Building enterprise applications that can self-adapt to eliminate component failures is hard. Existing approaches for building adaptive applications exhibit significant limitations, such as requiring developers to manually handle healing side-effects, such as lock release, thread synchronization, and transaction cancellation. Moreover, these techniques require developers to write the complex recovery logic needed to self-adapt without exceeding resource constraints.

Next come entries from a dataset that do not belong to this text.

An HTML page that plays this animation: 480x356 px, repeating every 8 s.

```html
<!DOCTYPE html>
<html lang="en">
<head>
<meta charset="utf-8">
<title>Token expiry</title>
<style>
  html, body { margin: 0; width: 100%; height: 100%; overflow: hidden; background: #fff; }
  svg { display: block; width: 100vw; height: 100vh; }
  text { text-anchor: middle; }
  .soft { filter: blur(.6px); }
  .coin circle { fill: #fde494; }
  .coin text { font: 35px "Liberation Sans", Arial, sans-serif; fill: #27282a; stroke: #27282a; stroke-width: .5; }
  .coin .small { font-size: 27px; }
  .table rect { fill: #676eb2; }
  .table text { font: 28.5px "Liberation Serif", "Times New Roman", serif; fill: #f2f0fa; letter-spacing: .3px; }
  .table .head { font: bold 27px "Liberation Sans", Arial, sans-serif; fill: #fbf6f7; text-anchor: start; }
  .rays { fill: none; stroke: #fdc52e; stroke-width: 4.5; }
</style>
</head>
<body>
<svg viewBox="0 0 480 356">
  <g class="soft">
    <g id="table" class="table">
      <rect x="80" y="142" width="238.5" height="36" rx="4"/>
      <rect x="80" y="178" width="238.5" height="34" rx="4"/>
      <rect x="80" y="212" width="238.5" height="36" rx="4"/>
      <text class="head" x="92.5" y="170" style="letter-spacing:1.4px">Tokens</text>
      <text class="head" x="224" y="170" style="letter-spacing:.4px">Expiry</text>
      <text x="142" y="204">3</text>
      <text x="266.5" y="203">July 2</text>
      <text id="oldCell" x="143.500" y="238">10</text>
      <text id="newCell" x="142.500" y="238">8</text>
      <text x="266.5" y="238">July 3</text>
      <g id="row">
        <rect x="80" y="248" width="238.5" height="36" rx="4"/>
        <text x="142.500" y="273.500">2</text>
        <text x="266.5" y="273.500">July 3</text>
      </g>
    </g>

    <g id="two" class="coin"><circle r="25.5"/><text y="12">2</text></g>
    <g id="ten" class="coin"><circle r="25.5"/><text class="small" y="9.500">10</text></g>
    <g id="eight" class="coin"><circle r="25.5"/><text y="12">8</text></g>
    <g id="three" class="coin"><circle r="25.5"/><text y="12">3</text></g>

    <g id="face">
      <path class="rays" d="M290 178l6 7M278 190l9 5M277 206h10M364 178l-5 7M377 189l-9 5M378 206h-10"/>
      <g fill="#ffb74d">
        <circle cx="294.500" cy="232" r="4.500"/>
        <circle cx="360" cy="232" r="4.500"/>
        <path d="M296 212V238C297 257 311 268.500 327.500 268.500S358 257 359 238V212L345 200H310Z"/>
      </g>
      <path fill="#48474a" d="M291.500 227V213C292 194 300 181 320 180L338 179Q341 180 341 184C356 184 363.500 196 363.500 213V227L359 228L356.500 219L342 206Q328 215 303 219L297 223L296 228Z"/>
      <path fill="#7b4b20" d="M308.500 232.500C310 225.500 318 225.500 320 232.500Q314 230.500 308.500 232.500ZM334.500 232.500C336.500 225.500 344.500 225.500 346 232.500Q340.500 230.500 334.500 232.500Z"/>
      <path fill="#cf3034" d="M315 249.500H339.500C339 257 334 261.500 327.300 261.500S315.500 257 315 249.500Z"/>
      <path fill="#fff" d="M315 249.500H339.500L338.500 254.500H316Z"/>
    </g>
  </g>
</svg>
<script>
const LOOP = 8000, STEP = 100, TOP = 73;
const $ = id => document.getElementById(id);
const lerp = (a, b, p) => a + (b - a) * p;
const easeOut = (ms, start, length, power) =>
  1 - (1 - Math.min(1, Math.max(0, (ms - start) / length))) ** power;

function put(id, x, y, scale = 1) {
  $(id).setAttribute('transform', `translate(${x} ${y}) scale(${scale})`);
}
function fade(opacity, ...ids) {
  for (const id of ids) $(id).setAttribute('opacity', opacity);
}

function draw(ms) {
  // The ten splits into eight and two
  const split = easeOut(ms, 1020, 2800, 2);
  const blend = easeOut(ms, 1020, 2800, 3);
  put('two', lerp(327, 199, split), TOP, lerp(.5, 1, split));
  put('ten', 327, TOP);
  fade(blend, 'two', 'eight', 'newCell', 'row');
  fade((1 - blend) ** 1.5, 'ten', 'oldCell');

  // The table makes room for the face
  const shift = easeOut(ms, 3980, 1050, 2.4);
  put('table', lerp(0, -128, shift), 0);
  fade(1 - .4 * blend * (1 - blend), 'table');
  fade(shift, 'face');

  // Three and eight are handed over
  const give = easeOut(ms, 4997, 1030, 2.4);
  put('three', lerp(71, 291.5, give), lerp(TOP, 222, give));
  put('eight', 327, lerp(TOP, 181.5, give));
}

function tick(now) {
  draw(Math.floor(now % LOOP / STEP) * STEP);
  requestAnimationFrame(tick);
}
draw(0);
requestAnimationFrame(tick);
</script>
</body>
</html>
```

This paper provides two contributions to R&D on self-adaptive applications. First, it describes a microrebooting technique called Refresh that uses (1) feature models and a heuristic algorithm to derive a new and correct application configuration that meets resource constraints and (2) an application’s component container to shutdown the failed subsystems and reboot the subsystem with the new component configuration. Second, we present results from experiments that evaluate how fast Refresh can adapt an enterprise application to eliminate failed components. These results show that Refresh can reconfigure and reboot failed application subsystems in approximately 150ms. This level of performance enables Refresh to significantly improve enterprise application recovery time compared to standard system or application container rebooting.